constantly, almost ritualistically. Im awestruck by their mastery of the
language; they influence, in subtle ways, almost every word I write.
Interviewer: What do you think has brought about the remarkable resurgence of Southern literature in the last decade or so?
I dont think its been a resurgence so much as just a continuation of a great tradition. After Faulkner and Caldwell and Robert Penn Warren and the young Eudora Welty, theres OConnor and Tennessee Williams and Capote and Carson MacCullers, then William Styron and Walker Percy and Reynolds Price, then Ernest Gaines and Wendell Berry and Alice Walker and Pat Conroy, then Bobbie Ann Mason and Harry Crews and Lee Smith and Alan Gurganus ... and the beat goes on.
But I think the reason Southern fiction continues to flourish so abundantly has to do with the fact that the South lost the Civil War. The North, victorious, was able to move to turn its eyes to the future; but for the loser, old wounds heal more slowly, and rankle longer. And so, as a way of keeping history alive, the Southespecially the rural Southdeveloped the habit of looking inward or backward, into the past, and of rendering it (and remembering it) in the form of word-of-mouth tales, anecdotes, legends, myths.

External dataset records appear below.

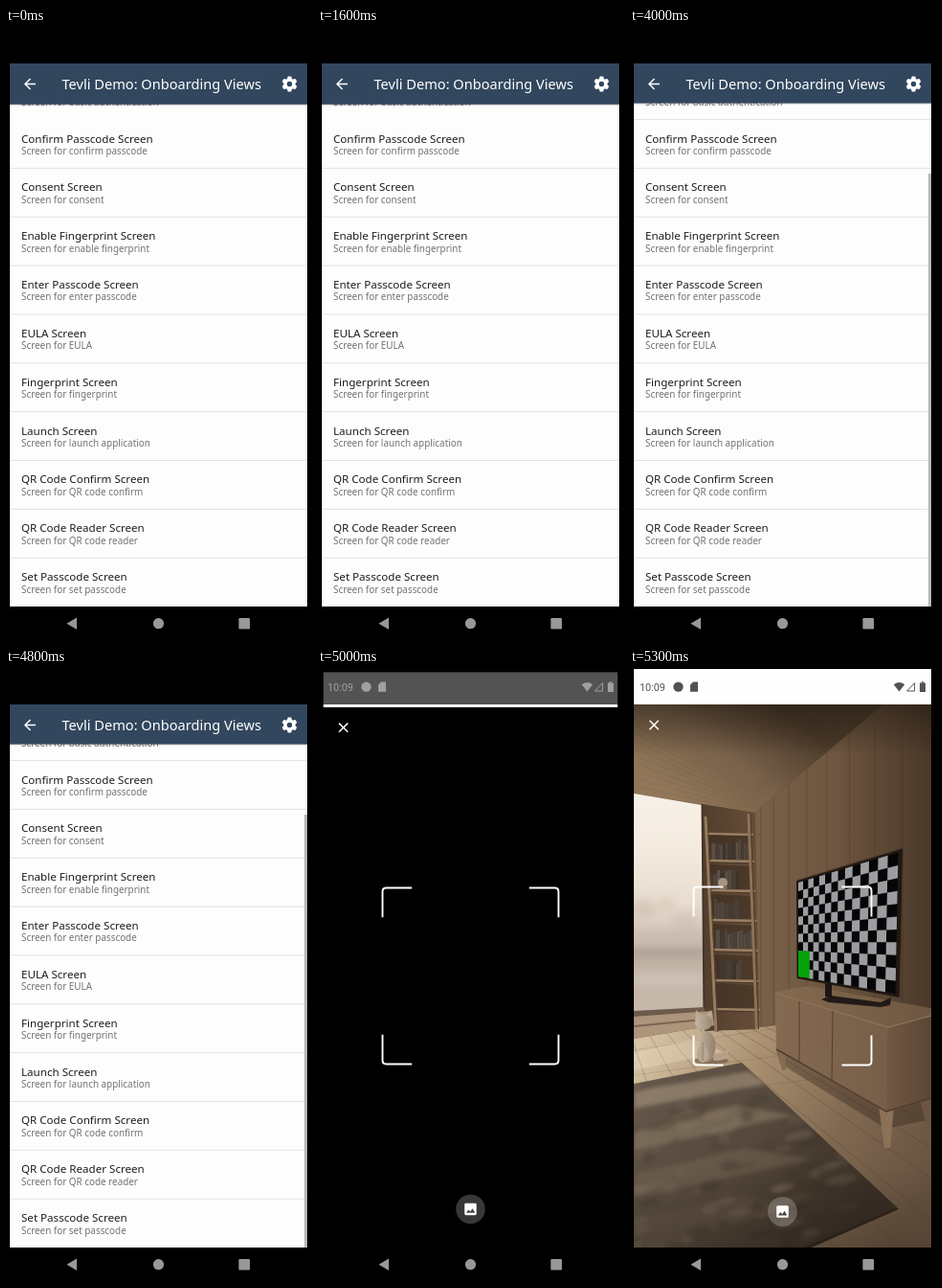
Animation of 320 by 640 pixels, one loop 8 s. Source, as an HTML page with a canvas:

```html
<!DOCTYPE html>
<html lang="en">
<head>
<meta charset="utf-8">
<title>Onboarding views</title>
<style>
html, body { margin: 0; width: 100%; height: 100%; overflow: hidden; background: #000; }
canvas { display: block; width: 320px; height: 640px; }
</style>
</head>
<body>
<canvas id="stage"></canvas>
<script>
const W = 320, H = 640, LOOP = 8000, STEP = 100;
const LEFT = 4, RIGHT = 315, BAR = 37, FOOT = 604;
const MID_X = 159.5, MID_Y = 319.5;
const PITCH = 50.85;
const SANS = '"Noto Sans", "Open Sans", sans-serif';
const dpr = window.devicePixelRatio || 1;

const ROWS = [
  ['Basic Auth Screen', 'basic authentication'],
  ['Confirm Passcode Screen', 'confirm passcode'],
  ['Consent Screen', 'consent'],
  ['Enable Fingerprint Screen', 'enable fingerprint'],
  ['Enter Passcode Screen', 'enter passcode'],
  ['EULA Screen', 'EULA'],
  ['Fingerprint Screen', 'fingerprint'],
  ['Launch Screen', 'launch application'],
  ['QR Code Confirm Screen', 'QR code confirm'],
  ['QR Code Reader Screen', 'QR code reader'],
  ['Set Passcode Screen', 'set passcode']
];

function setup(canvas) {
  canvas.width = W * dpr;
  canvas.height = H * dpr;
  const ctx = canvas.getContext('2d');
  ctx.scale(dpr, dpr);
  return ctx;
}

let g = setup(document.getElementById('stage'));

const clamp = v => Math.max(0, Math.min(1, v));
const mix = (a, b, f) => a + (b - a) * f;

function rect(x0, y0, x1, y1, fill) {
  g.fillStyle = fill;
  g.fillRect(x0, y0, x1 - x0, y1 - y0);
}

function path(pts, close) {
  g.beginPath();
  for (let i = 0; i < pts.length; i += 2) g.lineTo(pts[i], pts[i + 1]);
  if (close) g.closePath();
}

function poly(pts, fill) {
  path(pts, true);
  g.fillStyle = fill;
  g.fill();
}

function line(pts, color, width = 1) {
  path(pts);
  g.strokeStyle = color;
  g.lineWidth = width;
  g.stroke();
}

function oval(x, y, rx, ry, fill, turn = 0) {
  g.beginPath();
  g.ellipse(x, y, rx, ry, turn, 0, Math.PI * 2);
  g.fillStyle = fill;
  g.fill();
}

function fade(x0, y0, x1, y1, ...colors) {
  const grad = g.createLinearGradient(x0, y0, x1, y1);
  colors.forEach((c, i) => grad.addColorStop(i / (colors.length - 1), c));
  return grad;
}

function text(str, x, y, font, fill) {
  g.font = font;
  g.fillStyle = fill;
  g.fillText(str, x, y);
}

function scaled(s, draw) {
  g.save();
  g.translate(MID_X, MID_Y);
  g.scale(s, s);
  g.translate(-MID_X, -MID_Y);
  draw();
  g.restore();
}

function clipped(pts, draw) {
  g.save();
  path(pts, true);
  g.clip();
  draw();
  g.restore();
}

function random(seed) {
  return () => (seed = seed * 16807 % 2147483647) / 2147483647;
}

// ---- Room seen by the camera ----

function drawWalls() {
  rect(LEFT, BAR, RIGHT, FOOT, fade(120, 0, RIGHT, 0, '#7a624a', '#6d553f', '#4a3829'));
  for (let i = 0; i < 9; i++) {
    const x = 137 + i * 12 + i * i * 1.3;
    line([x, 60, x, 372], 'rgba(45,32,22,.22)');
  }
  const ceiling = [LEFT, BAR, 265, BAR, 130, 150, 75, 141, LEFT, 130];
  poly(ceiling, fade(150, BAR, 70, 148, '#4b3a2a', '#776049', '#917759'));
  clipped(ceiling, () => {
    for (let i = 0; i < 12; i++) {
      line([LEFT, 122 - i * 8, 128, 149 - i * 2, RIGHT, 45 - i * 12], 'rgba(50,36,24,.07)');
    }
  });
  line([130, 150, 265, BAR], 'rgba(45,32,22,.12)');
}

function drawWindow() {
  poly([75, 141, 131, 150, 135, 376, 78, 378], fade(75, 0, 135, 0, '#523e2d', '#664e39'));
  const pane = [LEFT, 130, 75, 142, 77, 356, LEFT, 362];
  poly(pane, fade(0, 130, 0, 360, '#f7f0e6', '#f4ebe0', '#e8dccf', '#c3b4a7', '#c6b8aa'));
  clipped(pane, () => {
    g.filter = 'blur(4px)';
    oval(14, 250, 14, 10, 'rgba(200,184,170,.5)');
    oval(38, 245, 9, 8, 'rgba(206,190,176,.45)');
    oval(58, 262, 13, 9, 'rgba(200,184,170,.45)');
    rect(0, 272, 80, 283, 'rgba(196,180,168,.5)');
    rect(0, 290, 80, 302, 'rgba(155,141,134,.5)');
    rect(0, 318, 80, 330, 'rgba(215,205,195,.5)');
    g.filter = 'none';
  });
  line([75.5, 141, 77.5, 360], '#443326', 2);
  poly([LEFT, 357, 78, 353, 78, 358, LEFT, 363], '#6d5b4b');
  poly([LEFT, 363, 86, 357, 88, 372, LEFT, 386], '#ac957b');
  line([LEFT, 373, 86, 365], '#7a6552', 2);
}

function drawFloor() {
  const floor = [LEFT, 386, 88, 372, 138, 374, 154, 372, RIGHT, 450, RIGHT, FOOT, LEFT, FOOT];
  poly(floor, fade(20, 380, 300, 560, '#d6c3a5', '#a98f70', '#806850', '#665240'));
  clipped(floor, () => {
    for (let i = 0; i < 10; i++) {
      line([-20 + i * 18, 374, 10 + i * 72, 620], 'rgba(70,52,36,.28)');
    }
    for (let i = 0; i < 3; i++) {
      line([LEFT, 398 + i * 26, 160 + i * 26, 374 + i * 26], 'rgba(80,60,42,.15)');
    }
    poly([LEFT, 401, 66, 386, 98, 400, LEFT, 419], 'rgba(240,228,205,.3)');
  });
}

function drawRug() {
  const rug = [LEFT, 433, 117, 411, 279, 562, 182, FOOT, LEFT, FOOT];
  poly([LEFT, 435, 117, 413, 281, 564, 190, FOOT, LEFT, FOOT], '#2e251d');
  poly(rug, fade(20, 425, 220, 590, '#64574a', '#54473b', '#382d24'));
  clipped(rug, () => {
    g.filter = 'blur(2px)';
    poly([LEFT, 441, 125, 420, 142, 433, LEFT, 459], 'rgba(180,162,136,.5)');
    poly([LEFT, 484, 110, 455, 172, 466, LEFT, 503], 'rgba(160,143,119,.4)');
    poly([LEFT, 528, 120, 500, 190, 512, LEFT, 552], 'rgba(130,114,94,.35)');
    poly([LEFT, 575, 120, 550, 170, 562, 30, FOOT, LEFT, FOOT], 'rgba(112,97,80,.28)');
    const rnd = random(71);
    for (let i = 0; i < 90; i++) {
      const light = rnd() > 0.5 ? '155,138,115' : '38,29,22';
      oval(rnd() * 250, 420 + rnd() * 185, 4 + rnd() * 13, 2 + rnd() * 4,
        `rgba(${light},${0.1 + rnd() * 0.16})`, -0.2);
    }
    g.filter = 'none';
  });
}

function drawShelf() {
  const rnd = random(29);
  const boards = [172, 200, 231, 262, 293, 325, 355];
  boards.forEach((y, i) => {
    const x0 = 79 + (y - 150) * 0.046, x1 = 125 + (y - 150) * 0.038;
    if (i) {
      poly([x0, y - 27, x1, y - 25, x1, y - 1, x0, y], 'rgba(52,38,28,.5)');
      let x = x0 + 4;
      const end = x1 - 4 - rnd() * 12;
      while (i < 6 && x < end) {
        const w = 2 + rnd() * 2.5, tone = 50 + rnd() * 32;
        rect(x, y - 16 - rnd() * 6, x + w, y - 1, `rgb(${tone + 10},${tone},${tone - 9})`);
        x += w + 0.4;
      }
    }
    line([x0, y, x1 + 3, y + 1], '#9a7f62', 2.6);
    line([x0, y + 2, x1 + 3, y + 3], '#4a3829');
  });
  line([79, 154, 90, 379], '#967b5e', 3);
  line([81, 154, 92, 379], '#554130');
  line([124, 151, 132.5, 376], '#8c7256', 3);
  line([126, 151, 134.5, 376], '#4c3a2b');
  oval(97, 223, 5, 5, '#a89580');
  rect(94, 226, 101, 230, '#85705c');
}

function drawCat() {
  oval(85, 409, 18, 3.5, 'rgba(60,42,28,.4)');
  g.beginPath();
  g.moveTo(87, 407);
  g.quadraticCurveTo(103, 409, 101, 398);
  g.strokeStyle = '#b5a48f';
  g.lineWidth = 3;
  g.stroke();
  oval(80, 394, 9.5, 16, fade(70, 0, 90, 0, '#c8b8a2', '#8f7d69'));
  oval(76, 402, 6, 9, '#b7a691');
  poly([68, 367, 69, 356, 74, 361, 80, 361, 85, 356, 86, 368], '#b9a995');
  oval(77, 369, 9, 8, fade(68, 0, 87, 0, '#c6b7a2', '#988671'));
  line([76, 390, 76, 409], 'rgba(85,67,50,.4)');
}

function drawCabinet() {
  poly([153, 398, 268, 463, RIGHT, 449, RIGHT, 470, 268, 480, 157, 412], 'rgba(40,29,21,.35)');
  poly([154, 396, 162, 398, 163, 419, 159, 419], '#866b51');
  poly([260, 456, 276, 458, 272, 500, 266, 500], '#8c7157');
  poly([303, 449, RIGHT, 447, RIGHT, 480, 311, 480], '#6c5541');
  poly([152, 337, 187, 331, RIGHT, 354, RIGHT, 363, 270, 374], fade(160, 0, RIGHT, 0, '#84694f', '#6e5742'));
  poly([152, 338, 270, 374, 268, 463, 153, 398], fade(152, 0, 270, 0, '#856a50', '#775e48'));
  poly([270, 374, RIGHT, 362, RIGHT, 449, 268, 463], fade(270, 0, RIGHT, 0, '#6f5742', '#5b4635'));
  line([152, 338, 270, 374, RIGHT, 362], '#937a5f');
  line([177, 347, 177, 411], '#513e2e');
  line([212, 357, 211, 430], '#513e2e');
  line([153, 397, 268, 462, RIGHT, 448], '#4f3c2d', 1.5);
}

function drawTv() {
  poly([200, 345, 210, 341, 262, 348, 273, 343, 272, 351, 262, 353, 208, 348], '#211a16');
  poly([204, 328, 211, 329, 211, 343, 204, 342], '#1c1714');
  poly([174, 221, 285.5, 187, 282, 343, 174.5, 323], '#211812');
  line([174, 221, 285.5, 187, 282, 343], '#49372a');

  // u and v run over the screen, seen in perspective
  const point = (u, v) => {
    const f = u * 98 / ((1 - u) * 148 + u * 98);
    const top = mix(223, 191.5, f), bottom = mix(321, 339, f);
    return [mix(176, mix(280.5, 277.5, v), f), mix(top, bottom, v)];
  };
  const patch = (u0, v0, u1, v1, fill) => poly([
    ...point(u0, v0), ...point(u1, v0), ...point(u1, v1), ...point(u0, v1)
  ], fill);
  const cols = 14, rows = 11;
  patch(0, 0, 1, 1, '#060606');
  for (let r = 0; r < rows; r++) {
    for (let c = r % 2; c < cols; c += 2) {
      patch(c / cols, r / rows, (c + 1) / cols, (r + 1) / rows, '#9c9da1');
    }
  }
  patch(0, 0.727, 0.165, 1, '#05a30a');
}

function makeRoom() {
  const canvas = document.createElement('canvas');
  const screen = g;
  g = setup(canvas);
  g.beginPath();
  g.rect(LEFT, BAR, RIGHT - LEFT, FOOT - BAR);
  g.clip();
  drawWalls();
  drawFloor();
  drawWindow();
  drawShelf();
  drawRug();
  drawCat();
  drawCabinet();
  drawTv();
  rect(LEFT, BAR, RIGHT, 90, fade(0, BAR, 0, 90, 'rgba(20,14,9,.45)', 'rgba(20,14,9,0)'));
  rect(LEFT, 520, RIGHT, FOOT, fade(0, 520, 0, FOOT, 'rgba(25,18,12,0)', 'rgba(25,18,12,.22)'));
  g = screen;
  return canvas;
}

// ---- App screens ----

function drawGear(x, y) {
  g.save();
  g.translate(x, y);
  for (let i = 0; i < 6; i++) {
    poly([-2.6, -5, -1.7, -8, 1.7, -8, 2.6, -5], '#fff');
    g.rotate(Math.PI / 3);
  }
  g.beginPath();
  g.arc(0, 0, 4.4, 0, Math.PI * 2);
  g.strokeStyle = '#fff';
  g.lineWidth = 3.4;
  g.stroke();
  g.restore();
}

function drawList(t) {
  const settle = clamp((t - 3400) / 600);
  const headEnd = mix(79.8, 78.6, settle);
  rect(LEFT, BAR, RIGHT, FOOT, '#fdfdfd');
  ROWS.forEach(([name, sub], i) => {
    const y = 119.5 + (i - 1) * PITCH;
    text(name, 16, y, '11.6px ' + SANS, '#1d1d1d');
    text('Screen for ' + sub, 16, y + 12.4, '9.9px ' + SANS, '#727272');
    if (i < ROWS.length - 1) {
      g.globalAlpha = i ? 1 : settle;
      rect(LEFT, y + 26.4, RIGHT, y + 27.4, '#e2e2e2');
      g.globalAlpha = 1;
    }
  });
  if (t >= 3400) rect(312, 152, RIGHT, FOOT, '#b9b9b9');
  rect(LEFT, BAR, RIGHT, headEnd, '#32475e');
  rect(LEFT, headEnd, RIGHT, headEnd + 2, fade(0, headEnd, 0, headEnd + 2, 'rgba(0,0,0,.2)', 'rgba(0,0,0,0)'));
  line([31, 58.5, 20, 58.5], '#fff', 1.5);
  line([25.5, 53, 20, 58.5, 25.5, 64], '#fff', 1.5);
  text('Tevli Demo: Onboarding Views', 58.5, 63.6, '14.6px ' + SANS, '#fff');
  drawGear(296.5, 58.5);
}

function drawCorner(sx, sy) {
  g.save();
  g.translate(MID_X, 320.5);
  g.scale(sx, sy);
  g.beginPath();
  g.moveTo(-93, -62);
  g.lineTo(-93, -89);
  g.quadraticCurveTo(-93, -93, -89, -93);
  g.lineTo(-62, -93);
  g.strokeStyle = '#fff';
  g.lineWidth = 1.9;
  g.stroke();
  g.restore();
}

function drawScanner(withRoom) {
  rect(LEFT, 0, RIGHT, BAR, '#fefefe');
  rect(LEFT, BAR, RIGHT, H, '#000');
  if (withRoom) g.drawImage(room, 0, 0, W, H);
  line([20.5, 53.8, 29.8, 63.1], '#fff', 1.5);
  line([29.8, 53.8, 20.5, 63.1], '#fff', 1.5);
  for (const sx of [1, -1]) for (const sy of [1, -1]) drawCorner(sx, sy);
  oval(159.5, 566.5, 15.4, 15.4, 'rgba(255,255,255,.22)');
  g.beginPath();
  g.roundRect(153.2, 560.2, 12.6, 12.6, 1.5);
  g.fillStyle = '#fff';
  g.fill();
  poly([154.8, 570.5, 157.4, 567, 159.2, 569.2, 161.6, 565.8, 164.3, 570.5], '#4d443c');
}

function drawStatus(t) {
  const shade = clamp((5312 - t) / 466);
  const tone = t < 5000 ? 250 : t < 5100 ? 160 : 82;
  const ink = `rgb(${tone},${tone},${tone})`;
  g.save();
  g.translate(0, t < 5000 ? -8 : 0);
  if (t < 5300) rect(LEFT, 0, RIGHT, BAR, `rgba(0,0,0,${shade})`);
  text('10:09', 10, 22.7, '10.8px Roboto, sans-serif', ink);
  oval(50.5, 18.6, 5.2, 5.2, ink);
  poly([66, 13.5, 71, 13.5, 71, 23.7, 63, 23.7, 63, 16.5], ink);
  g.beginPath();
  g.moveTo(281.5, 23.5);
  g.lineTo(275.8, 16.2);
  g.quadraticCurveTo(281.5, 11.8, 287.2, 16.2);
  g.fillStyle = ink;
  g.fill();
  path([289.6, 23, 297.6, 23, 297.6, 14.6], true);
  g.strokeStyle = ink;
  g.lineWidth = 1;
  g.stroke();
  rect(303, 14.5, 309, 24, ink);
  rect(304.7, 13.2, 307.3, 14.5, ink);
  g.restore();
}

function drawNav() {
  const gray = '#989898';
  poly([63.5, 621.7, 74, 615.4, 74, 628], gray);
  oval(159.5, 621.7, 5.6, 5.6, gray);
  g.beginPath();
  g.roundRect(243.4, 616, 11.6, 11.6, 1.2);
  g.fillStyle = gray;
  g.fill();
}

const room = makeRoom();

function frame(now) {
  const t = Math.floor(now % LOOP / STEP) * STEP;
  rect(0, 0, W, H, '#000');
  if (t < 4900) {
    drawList(t);
  } else {
    g.save();
    g.beginPath();
    g.rect(LEFT, 0, RIGHT - LEFT, H);
    g.clip();
    if (t < 5000) {
      scaled(1.043, () => drawList(t));
      rect(0, 0, W, H, 'rgba(0,0,0,.14)');
    }
    const left = clamp((5300 - t) / 400);
    scaled(1 - 0.025 * left ** 3, () => drawScanner(t >= 5100));
    g.restore();
    drawStatus(t);
  }
  drawNav();
}

const start = performance.now();
function tick() {
  frame(performance.now() - start);
  requestAnimationFrame(tick);
}
tick();
</script>
</body>
</html>
```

Basically, the demands of telling a story well are the same as those of writing it well; in both cases, success depends on timing, articulation, and characterization. So it stands to reason that Southerners would be good at both forms.
Interviewer: You wrote about fame in your nonfiction book, Famous People I Have Known. Do you think fame helps or inhibits a writers career?
I expect fame could be a distraction to a writer, and an annoyancea wart, as Ken Kesey says. Still, I dont imagine fame alone has deprived literature of a single word that would have been worth the ink to print it. When a baseball player has a great rookie season and then suffers the dread sophomore slump and sinks back into obscurity, it isnt because he got briefly famous; its almost surely because he only had one great season in him to start with. Writers are the same; they write the good books that are in them. Anything else they produce is liable to beto borrow another Kesey locutionEarth Shoes, its all Earth Shoes.
Interviewer: Will we have to wait another 13 years for your next work of fiction?
I certainly hope not. Ive been thinking a lot, lately, about bringing Harry Eastep, the protagonist of The Natural Man, back to Needmore (as a retiree) to serve as a juror in a contemporary courtroom drama. A couple of years ago, I said that when I finished A Congress of Wonders, Id swear off fiction forever, and go forth and sin no more. But that was then, this is ... Earth Shoes?